Data for the task:
--- START ---

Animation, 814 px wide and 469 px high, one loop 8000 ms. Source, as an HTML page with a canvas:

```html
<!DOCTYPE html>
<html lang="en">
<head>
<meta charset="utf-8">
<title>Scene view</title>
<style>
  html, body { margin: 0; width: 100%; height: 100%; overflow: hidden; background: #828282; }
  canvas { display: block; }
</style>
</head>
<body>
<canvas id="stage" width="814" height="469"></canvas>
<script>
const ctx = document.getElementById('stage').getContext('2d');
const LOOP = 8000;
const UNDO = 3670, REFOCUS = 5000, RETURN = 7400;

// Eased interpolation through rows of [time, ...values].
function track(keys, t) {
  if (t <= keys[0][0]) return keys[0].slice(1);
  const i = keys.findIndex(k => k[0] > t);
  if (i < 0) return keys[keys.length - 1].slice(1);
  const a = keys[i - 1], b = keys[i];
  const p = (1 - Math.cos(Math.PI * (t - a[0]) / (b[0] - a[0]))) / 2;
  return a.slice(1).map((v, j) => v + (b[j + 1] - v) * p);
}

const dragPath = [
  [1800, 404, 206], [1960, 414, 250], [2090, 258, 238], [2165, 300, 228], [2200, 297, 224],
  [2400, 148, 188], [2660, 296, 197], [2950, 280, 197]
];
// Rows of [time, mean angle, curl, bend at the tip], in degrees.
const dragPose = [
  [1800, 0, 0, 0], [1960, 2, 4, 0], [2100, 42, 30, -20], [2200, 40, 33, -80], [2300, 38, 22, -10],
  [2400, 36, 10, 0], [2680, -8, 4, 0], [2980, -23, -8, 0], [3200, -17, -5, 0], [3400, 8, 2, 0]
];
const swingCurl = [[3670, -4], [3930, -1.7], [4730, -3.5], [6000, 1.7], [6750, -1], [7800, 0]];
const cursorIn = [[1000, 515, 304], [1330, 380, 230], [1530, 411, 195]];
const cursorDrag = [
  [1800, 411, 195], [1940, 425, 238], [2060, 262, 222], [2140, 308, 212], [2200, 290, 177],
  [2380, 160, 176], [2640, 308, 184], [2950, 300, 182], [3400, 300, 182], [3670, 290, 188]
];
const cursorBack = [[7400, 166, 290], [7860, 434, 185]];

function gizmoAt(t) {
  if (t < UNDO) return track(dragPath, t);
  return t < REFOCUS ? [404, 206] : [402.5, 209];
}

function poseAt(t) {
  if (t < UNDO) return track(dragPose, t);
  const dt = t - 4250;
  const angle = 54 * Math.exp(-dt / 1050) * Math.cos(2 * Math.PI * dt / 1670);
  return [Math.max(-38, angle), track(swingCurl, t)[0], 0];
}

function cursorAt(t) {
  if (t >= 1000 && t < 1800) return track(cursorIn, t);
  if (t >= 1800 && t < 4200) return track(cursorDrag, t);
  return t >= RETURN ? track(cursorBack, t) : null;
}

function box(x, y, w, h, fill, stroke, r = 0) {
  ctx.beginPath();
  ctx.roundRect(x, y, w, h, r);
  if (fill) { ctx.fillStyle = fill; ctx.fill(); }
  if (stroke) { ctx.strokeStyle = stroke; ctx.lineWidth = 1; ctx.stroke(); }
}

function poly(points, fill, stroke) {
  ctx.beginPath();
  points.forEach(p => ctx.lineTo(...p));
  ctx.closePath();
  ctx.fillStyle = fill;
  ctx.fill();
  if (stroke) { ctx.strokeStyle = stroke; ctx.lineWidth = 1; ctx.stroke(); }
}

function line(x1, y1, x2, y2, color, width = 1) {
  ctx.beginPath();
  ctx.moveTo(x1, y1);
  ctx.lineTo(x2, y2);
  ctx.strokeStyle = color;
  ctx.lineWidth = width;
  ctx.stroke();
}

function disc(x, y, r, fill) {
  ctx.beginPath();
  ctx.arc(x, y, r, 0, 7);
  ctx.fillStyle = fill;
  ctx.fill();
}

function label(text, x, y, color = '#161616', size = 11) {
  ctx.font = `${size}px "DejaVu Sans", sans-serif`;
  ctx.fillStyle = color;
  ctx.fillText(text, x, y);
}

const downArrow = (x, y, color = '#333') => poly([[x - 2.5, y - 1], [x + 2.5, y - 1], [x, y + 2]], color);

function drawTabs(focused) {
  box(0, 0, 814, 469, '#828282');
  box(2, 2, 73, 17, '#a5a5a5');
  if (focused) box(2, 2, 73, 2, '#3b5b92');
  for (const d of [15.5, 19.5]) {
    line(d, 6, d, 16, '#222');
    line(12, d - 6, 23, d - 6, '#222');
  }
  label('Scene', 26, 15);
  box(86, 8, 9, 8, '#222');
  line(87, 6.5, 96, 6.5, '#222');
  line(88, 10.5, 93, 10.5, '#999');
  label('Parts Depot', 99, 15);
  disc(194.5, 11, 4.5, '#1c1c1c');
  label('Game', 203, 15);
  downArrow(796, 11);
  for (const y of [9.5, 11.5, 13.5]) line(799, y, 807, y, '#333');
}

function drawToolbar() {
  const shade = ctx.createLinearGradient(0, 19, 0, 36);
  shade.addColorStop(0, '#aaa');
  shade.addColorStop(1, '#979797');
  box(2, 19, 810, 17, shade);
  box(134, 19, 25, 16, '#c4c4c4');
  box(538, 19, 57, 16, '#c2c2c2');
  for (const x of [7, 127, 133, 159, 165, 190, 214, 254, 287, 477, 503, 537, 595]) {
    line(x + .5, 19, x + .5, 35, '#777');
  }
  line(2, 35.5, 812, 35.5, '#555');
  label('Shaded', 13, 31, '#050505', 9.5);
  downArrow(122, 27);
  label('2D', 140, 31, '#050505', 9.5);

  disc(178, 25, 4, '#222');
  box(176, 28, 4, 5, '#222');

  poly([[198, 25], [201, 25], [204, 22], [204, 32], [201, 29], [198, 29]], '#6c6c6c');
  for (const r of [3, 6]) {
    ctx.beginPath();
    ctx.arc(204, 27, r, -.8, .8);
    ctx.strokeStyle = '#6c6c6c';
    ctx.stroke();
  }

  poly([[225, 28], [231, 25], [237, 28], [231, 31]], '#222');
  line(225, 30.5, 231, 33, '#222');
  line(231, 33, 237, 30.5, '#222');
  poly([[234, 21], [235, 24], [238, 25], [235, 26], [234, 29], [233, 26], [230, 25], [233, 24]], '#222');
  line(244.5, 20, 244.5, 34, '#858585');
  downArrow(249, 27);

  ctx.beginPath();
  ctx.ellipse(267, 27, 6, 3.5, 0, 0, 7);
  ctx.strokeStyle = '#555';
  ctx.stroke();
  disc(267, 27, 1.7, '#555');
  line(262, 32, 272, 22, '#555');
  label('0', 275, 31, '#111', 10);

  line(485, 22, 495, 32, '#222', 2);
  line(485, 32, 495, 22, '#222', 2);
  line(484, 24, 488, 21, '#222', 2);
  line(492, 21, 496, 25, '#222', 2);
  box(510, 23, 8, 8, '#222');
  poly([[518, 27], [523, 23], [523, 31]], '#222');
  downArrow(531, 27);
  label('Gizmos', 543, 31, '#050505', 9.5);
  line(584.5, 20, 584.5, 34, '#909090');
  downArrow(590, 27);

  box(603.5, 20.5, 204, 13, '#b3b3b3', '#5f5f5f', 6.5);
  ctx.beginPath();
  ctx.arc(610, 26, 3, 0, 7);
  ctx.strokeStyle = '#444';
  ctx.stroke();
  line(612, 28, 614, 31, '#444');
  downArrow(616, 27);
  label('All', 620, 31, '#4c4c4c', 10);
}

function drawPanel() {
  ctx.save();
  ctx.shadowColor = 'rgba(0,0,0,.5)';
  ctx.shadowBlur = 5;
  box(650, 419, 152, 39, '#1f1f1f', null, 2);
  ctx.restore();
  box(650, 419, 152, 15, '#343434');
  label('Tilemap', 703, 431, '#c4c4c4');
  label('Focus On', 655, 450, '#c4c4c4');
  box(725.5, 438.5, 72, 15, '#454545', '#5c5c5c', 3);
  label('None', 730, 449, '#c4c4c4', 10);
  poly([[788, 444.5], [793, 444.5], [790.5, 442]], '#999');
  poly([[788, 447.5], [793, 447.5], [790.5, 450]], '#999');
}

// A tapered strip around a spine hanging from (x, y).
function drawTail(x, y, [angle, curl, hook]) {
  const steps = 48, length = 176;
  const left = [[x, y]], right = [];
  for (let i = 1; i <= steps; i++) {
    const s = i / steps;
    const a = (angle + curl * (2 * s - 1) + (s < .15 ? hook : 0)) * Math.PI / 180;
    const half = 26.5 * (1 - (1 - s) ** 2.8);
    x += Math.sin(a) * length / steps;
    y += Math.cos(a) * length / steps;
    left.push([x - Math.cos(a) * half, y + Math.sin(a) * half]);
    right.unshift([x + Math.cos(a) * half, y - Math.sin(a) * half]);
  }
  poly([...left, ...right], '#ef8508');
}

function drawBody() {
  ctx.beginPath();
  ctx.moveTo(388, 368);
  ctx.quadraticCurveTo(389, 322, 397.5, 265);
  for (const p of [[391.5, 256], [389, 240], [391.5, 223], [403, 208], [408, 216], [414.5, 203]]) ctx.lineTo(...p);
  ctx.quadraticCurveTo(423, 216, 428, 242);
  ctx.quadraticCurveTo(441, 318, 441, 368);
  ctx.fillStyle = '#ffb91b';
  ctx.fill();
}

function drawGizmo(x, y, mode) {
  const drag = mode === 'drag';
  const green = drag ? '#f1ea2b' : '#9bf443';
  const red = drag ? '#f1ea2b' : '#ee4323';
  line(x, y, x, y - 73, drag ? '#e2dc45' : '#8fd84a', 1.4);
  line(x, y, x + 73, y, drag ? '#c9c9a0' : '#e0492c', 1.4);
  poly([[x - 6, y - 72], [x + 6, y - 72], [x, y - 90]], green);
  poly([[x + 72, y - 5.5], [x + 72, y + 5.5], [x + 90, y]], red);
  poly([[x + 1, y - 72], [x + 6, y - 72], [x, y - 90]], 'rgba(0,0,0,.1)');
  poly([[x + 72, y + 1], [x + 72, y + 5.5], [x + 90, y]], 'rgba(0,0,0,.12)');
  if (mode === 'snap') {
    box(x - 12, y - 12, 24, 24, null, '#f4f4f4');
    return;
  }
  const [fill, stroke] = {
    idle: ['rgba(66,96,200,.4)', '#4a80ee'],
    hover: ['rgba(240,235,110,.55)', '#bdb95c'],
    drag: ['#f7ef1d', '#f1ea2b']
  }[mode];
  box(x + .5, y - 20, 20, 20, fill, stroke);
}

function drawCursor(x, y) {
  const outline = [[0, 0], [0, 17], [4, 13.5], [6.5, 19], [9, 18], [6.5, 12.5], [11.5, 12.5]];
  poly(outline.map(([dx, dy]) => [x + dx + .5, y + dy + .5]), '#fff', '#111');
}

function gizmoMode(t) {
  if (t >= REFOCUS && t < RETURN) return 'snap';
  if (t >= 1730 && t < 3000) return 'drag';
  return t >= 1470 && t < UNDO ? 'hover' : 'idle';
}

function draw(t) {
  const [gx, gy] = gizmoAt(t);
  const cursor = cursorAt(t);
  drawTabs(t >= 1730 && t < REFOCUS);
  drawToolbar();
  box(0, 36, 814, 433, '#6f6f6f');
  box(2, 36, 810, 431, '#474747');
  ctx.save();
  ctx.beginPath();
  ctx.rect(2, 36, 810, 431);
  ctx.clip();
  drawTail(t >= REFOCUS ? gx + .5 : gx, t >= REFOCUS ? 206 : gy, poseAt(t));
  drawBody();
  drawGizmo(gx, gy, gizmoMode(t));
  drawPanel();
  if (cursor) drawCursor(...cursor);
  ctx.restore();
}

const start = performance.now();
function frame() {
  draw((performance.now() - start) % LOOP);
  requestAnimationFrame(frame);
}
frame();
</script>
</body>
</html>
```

--- END ---

Exercise aim:
Each line in the material above that mentions the word "downArrow" must be copied.

Answer space:
const downArrow = (x, y, color = '#333') => poly([[x - 2.5, y - 1], [x + 2.5, y - 1], [x, y + 2]], color);
  downArrow(796, 11);
  downArrow(122, 27);
  downArrow(249, 27);
  downArrow(531, 27);
  downArrow(590, 27);
  downArrow(616, 27);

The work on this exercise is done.